- Armament and disarmament
- Conflict and peace
- Peace and development
The year 2010 saw advances in bilateral and multilateral initiatives to promote nuclear disarmament and non-proliferation. On 8 April 2010 Russia and the United States signed the Treaty on Measures for the Further Reduction and Limitation of Strategic Offensive Arms (New START), mandating further reductions in their deployed strategic nuclear forces. The treaty preserves the main elements of the expired 1991 START’s comprehensive verification regime, the principal means by which Russia and the USA monitored each other’s strategic nuclear forces. In the wake of New START’s entry into force on 5 February 2011, there appeared to be few near-term prospects for negotiating deeper reductions of Russian–US nuclear forces.

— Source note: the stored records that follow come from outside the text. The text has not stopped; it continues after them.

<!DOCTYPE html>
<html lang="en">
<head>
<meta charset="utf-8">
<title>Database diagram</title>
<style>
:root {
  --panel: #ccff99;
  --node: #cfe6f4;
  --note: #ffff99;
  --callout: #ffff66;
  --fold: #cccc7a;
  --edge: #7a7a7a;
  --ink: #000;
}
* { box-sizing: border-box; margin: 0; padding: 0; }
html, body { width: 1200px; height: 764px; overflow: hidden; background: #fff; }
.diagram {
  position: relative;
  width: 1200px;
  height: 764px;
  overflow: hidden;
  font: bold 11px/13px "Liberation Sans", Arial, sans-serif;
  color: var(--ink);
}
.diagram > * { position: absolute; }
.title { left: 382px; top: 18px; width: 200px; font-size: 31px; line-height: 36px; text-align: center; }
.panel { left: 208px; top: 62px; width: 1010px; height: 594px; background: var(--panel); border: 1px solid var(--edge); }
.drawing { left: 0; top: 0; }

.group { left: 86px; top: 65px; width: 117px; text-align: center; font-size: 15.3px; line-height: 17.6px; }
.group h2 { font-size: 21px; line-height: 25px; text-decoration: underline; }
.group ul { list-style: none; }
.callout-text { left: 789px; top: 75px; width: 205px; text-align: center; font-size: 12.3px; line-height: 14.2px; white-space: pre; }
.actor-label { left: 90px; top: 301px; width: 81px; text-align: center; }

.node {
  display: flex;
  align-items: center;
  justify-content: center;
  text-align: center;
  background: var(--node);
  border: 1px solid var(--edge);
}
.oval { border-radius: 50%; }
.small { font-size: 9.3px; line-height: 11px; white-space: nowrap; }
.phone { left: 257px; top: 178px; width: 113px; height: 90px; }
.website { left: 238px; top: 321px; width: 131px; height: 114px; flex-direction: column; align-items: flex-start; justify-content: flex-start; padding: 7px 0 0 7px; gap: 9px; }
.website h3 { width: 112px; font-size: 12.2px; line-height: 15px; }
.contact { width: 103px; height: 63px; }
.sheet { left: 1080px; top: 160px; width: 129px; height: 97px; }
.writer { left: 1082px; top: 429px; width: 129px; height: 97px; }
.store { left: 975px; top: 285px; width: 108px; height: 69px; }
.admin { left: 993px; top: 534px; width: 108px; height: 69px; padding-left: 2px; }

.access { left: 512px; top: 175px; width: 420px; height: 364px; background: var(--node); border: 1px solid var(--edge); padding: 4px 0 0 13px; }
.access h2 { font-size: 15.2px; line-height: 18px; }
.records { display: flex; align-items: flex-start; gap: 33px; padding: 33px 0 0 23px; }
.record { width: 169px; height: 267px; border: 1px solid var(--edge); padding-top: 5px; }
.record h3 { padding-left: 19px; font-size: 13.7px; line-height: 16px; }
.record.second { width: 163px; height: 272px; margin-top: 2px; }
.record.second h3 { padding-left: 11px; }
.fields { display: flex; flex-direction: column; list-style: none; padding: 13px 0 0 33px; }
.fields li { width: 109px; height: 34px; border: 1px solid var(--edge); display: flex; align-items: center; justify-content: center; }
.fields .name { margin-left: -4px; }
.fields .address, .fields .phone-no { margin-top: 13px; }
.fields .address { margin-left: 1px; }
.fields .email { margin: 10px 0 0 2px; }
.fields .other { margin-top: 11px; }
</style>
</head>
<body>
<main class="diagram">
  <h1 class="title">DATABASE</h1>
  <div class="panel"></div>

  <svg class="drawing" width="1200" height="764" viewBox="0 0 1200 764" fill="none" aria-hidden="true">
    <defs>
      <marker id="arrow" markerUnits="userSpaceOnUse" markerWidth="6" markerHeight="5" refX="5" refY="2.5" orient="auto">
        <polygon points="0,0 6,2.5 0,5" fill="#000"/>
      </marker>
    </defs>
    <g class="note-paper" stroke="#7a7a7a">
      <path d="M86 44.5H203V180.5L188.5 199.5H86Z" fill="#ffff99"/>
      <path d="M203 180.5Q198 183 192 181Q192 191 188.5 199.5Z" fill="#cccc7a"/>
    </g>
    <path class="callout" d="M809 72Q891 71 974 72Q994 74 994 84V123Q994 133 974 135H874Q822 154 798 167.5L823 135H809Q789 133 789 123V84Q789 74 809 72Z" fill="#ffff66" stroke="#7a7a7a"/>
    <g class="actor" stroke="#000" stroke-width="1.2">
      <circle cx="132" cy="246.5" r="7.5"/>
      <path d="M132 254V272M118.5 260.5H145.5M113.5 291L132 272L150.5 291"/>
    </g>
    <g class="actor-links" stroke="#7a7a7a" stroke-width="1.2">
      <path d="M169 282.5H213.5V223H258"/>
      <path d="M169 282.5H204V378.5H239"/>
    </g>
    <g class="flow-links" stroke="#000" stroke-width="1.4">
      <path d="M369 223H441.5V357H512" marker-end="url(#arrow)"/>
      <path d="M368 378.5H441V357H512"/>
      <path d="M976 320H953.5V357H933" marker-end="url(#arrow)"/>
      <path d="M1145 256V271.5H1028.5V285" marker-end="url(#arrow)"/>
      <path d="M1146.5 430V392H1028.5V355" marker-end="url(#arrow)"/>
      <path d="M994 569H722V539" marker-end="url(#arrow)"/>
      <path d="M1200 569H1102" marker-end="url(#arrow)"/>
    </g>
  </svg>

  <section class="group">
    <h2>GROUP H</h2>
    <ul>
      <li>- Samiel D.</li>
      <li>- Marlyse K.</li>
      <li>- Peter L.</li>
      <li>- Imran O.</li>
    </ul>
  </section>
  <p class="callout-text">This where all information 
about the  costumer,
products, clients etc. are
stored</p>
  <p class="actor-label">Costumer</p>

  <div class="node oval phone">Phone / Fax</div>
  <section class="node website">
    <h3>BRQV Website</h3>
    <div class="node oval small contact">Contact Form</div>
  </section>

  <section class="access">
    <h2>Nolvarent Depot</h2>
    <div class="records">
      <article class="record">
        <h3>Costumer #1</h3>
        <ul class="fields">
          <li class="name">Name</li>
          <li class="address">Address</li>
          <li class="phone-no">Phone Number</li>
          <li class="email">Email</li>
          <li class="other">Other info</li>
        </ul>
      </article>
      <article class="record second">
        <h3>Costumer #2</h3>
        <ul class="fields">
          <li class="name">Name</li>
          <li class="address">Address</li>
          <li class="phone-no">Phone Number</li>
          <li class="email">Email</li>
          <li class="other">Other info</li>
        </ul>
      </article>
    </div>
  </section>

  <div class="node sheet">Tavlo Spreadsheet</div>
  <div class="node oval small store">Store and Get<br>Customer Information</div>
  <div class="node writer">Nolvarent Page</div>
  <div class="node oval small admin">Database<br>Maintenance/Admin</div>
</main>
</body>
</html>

In May the eighth five-yearly Non-Proliferation Treaty (NPT) Review Conference was widely hailed as a success when the participating states parties adopted by consensus a final document. The document contained recommendations for advancing the treaty’s principles and objectives, including steps towards establishing a weapon of mass destruction-free zone in the Middle East. However, the discussions during the conference revealed continuing deep divisions among the states parties—especially between the nuclear weapon ‘haves’ and ‘have-nots’—over the basic aims and goals of the NPT. These divisions cast doubt on the prospects for making progress in implementing even the modest steps endorsed in the final document.
Also during 2010 the USA hosted a Nuclear Security Summit meeting that brought together heads of state and government to consider how to reduce the risk of nuclear terrorism and to increase the security of nuclear materials and facilities. While the meeting did not lead to new joint initiatives, a number of participating states announced steps to adopt or implement a number of existing conventions, agreements and measures for enhancing nuclear security and combating illicit trafficking in nuclear materials.
In 2010 little progress was made towards resolving the long-running controversies over the nuclear programmes of Iran and North Korea, which have been the focus of international concerns. These concerns were heightened when North Korea revealed that it had constructed a previously undeclared uranium enrichment plant. In Iran, the IAEA remained unable to resolve questions about nuclear activities with possible military dimensions, while Iran experienced technical problems with its uranium enrichment programme.
Shannon N. Kile (United States) is a Senior Researcher and Head of the Nuclear Weapons Project of the SIPRI Arms Control and Non-proliferation Programme.